Search the records for the string "pixel" and copy every line where it turns up.

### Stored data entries
_ _ _

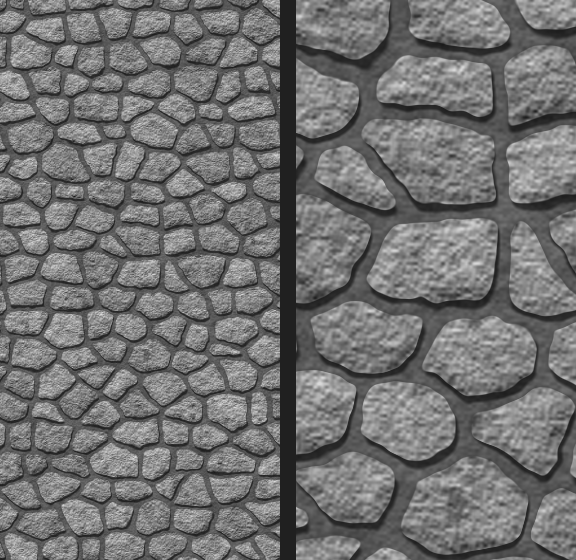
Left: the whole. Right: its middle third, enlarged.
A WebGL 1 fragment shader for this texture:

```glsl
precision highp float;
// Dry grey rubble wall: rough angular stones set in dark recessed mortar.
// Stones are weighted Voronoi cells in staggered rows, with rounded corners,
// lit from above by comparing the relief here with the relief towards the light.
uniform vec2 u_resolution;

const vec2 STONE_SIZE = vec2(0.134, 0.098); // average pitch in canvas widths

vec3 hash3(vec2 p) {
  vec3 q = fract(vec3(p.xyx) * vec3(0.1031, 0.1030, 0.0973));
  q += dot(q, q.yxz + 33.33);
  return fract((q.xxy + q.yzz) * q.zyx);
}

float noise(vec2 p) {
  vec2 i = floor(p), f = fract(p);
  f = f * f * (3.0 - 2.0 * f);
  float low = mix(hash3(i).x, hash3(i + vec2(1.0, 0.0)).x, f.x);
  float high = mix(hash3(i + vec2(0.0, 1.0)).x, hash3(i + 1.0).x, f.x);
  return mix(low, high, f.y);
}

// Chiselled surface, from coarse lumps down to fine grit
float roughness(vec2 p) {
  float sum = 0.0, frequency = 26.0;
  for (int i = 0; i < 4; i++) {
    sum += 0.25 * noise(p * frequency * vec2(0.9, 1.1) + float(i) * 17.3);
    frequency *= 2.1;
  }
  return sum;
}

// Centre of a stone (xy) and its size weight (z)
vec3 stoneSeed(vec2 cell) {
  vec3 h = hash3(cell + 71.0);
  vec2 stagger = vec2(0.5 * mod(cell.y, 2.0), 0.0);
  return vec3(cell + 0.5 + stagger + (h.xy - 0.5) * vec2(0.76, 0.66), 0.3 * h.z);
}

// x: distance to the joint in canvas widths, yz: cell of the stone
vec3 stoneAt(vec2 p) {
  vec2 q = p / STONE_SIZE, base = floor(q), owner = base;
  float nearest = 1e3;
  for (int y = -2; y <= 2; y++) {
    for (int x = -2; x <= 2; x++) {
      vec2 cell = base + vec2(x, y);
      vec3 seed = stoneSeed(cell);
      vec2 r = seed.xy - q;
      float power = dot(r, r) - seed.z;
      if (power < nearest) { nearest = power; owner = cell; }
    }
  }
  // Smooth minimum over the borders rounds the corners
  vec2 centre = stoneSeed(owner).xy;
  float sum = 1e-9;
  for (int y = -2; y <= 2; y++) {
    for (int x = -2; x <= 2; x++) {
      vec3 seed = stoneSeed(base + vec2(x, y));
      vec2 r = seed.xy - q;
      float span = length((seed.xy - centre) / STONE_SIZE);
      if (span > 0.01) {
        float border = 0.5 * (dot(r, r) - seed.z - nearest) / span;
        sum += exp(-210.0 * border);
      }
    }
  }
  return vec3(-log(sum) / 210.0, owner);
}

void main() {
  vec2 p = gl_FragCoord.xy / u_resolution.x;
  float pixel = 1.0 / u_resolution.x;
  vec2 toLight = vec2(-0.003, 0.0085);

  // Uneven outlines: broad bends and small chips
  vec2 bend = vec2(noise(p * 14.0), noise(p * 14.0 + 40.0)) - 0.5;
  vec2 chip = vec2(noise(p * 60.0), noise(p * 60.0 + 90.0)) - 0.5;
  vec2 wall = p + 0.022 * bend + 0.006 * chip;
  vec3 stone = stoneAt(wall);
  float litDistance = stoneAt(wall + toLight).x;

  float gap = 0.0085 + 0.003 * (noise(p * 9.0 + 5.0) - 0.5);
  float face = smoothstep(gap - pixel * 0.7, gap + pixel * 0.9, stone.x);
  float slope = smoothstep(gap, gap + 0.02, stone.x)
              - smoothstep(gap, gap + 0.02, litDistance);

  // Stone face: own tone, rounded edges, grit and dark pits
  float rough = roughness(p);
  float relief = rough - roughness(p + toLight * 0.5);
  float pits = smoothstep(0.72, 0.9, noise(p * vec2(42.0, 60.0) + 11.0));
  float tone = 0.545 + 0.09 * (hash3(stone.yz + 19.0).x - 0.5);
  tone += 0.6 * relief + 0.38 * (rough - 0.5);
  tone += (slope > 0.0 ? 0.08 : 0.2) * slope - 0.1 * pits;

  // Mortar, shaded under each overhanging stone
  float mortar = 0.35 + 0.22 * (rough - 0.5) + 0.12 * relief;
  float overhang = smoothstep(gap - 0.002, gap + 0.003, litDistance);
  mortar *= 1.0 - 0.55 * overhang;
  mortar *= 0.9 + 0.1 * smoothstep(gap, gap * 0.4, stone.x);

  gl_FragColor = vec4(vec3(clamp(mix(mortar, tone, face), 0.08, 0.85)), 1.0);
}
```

_ _ _

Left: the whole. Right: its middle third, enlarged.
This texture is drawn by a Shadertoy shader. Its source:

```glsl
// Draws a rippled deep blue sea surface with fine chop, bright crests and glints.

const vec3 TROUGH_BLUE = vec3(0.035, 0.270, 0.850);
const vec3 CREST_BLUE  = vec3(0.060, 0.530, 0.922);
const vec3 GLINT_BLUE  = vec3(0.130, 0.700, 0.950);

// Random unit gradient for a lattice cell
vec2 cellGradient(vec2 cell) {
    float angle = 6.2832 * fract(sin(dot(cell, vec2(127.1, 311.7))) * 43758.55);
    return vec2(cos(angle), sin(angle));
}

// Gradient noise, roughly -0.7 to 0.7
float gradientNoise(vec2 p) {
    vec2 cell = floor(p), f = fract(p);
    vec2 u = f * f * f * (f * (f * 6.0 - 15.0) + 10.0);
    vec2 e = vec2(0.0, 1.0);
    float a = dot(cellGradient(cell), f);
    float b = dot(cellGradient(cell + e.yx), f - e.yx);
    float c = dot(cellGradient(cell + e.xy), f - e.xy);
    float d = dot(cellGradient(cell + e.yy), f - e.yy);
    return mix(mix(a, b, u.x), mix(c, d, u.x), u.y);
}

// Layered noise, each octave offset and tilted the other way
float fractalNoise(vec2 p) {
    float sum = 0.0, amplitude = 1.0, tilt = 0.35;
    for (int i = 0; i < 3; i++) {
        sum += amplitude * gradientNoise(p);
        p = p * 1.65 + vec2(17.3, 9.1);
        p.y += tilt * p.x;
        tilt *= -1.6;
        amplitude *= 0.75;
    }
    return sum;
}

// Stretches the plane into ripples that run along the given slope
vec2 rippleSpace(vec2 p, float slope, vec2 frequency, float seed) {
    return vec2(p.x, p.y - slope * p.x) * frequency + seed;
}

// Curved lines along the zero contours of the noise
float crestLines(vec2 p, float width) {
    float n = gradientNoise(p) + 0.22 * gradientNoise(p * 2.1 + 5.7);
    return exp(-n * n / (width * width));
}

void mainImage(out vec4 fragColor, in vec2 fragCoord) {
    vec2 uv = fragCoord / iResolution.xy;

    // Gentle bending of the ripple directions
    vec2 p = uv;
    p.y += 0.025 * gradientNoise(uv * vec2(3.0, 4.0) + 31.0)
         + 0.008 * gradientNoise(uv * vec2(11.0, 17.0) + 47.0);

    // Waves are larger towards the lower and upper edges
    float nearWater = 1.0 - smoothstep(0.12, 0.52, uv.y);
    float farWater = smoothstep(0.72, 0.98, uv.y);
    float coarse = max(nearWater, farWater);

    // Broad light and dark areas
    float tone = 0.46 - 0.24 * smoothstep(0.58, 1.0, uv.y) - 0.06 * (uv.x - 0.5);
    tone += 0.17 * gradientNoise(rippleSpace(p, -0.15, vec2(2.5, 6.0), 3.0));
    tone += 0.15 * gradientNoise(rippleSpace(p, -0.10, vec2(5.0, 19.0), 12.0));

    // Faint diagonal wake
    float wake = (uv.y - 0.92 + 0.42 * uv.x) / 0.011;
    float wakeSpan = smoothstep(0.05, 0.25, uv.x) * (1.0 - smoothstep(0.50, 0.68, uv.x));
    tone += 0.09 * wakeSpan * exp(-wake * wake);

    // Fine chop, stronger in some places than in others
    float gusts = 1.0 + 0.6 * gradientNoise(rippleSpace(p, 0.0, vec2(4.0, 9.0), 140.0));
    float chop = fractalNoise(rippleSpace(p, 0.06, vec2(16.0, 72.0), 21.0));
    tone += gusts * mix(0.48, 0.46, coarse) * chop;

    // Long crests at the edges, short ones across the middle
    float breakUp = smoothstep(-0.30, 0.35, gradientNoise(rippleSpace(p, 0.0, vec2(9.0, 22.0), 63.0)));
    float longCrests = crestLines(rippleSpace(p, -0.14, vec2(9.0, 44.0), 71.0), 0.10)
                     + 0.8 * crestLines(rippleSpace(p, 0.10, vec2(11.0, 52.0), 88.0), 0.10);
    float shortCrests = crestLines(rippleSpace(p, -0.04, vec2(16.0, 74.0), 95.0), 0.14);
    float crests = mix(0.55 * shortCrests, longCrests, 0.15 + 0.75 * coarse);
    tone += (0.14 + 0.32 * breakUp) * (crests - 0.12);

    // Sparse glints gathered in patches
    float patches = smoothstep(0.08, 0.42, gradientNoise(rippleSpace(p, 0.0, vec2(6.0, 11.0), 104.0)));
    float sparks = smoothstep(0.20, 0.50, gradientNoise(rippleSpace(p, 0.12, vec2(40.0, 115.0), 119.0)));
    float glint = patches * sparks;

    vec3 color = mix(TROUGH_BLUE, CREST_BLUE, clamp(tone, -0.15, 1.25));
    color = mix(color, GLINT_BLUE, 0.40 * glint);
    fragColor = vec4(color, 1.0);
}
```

_ _ _

### Result of this exercise
  float pixel = 1.0 / u_resolution.x;
  float face = smoothstep(gap - pixel * 0.7, gap + pixel * 0.9, stone.x);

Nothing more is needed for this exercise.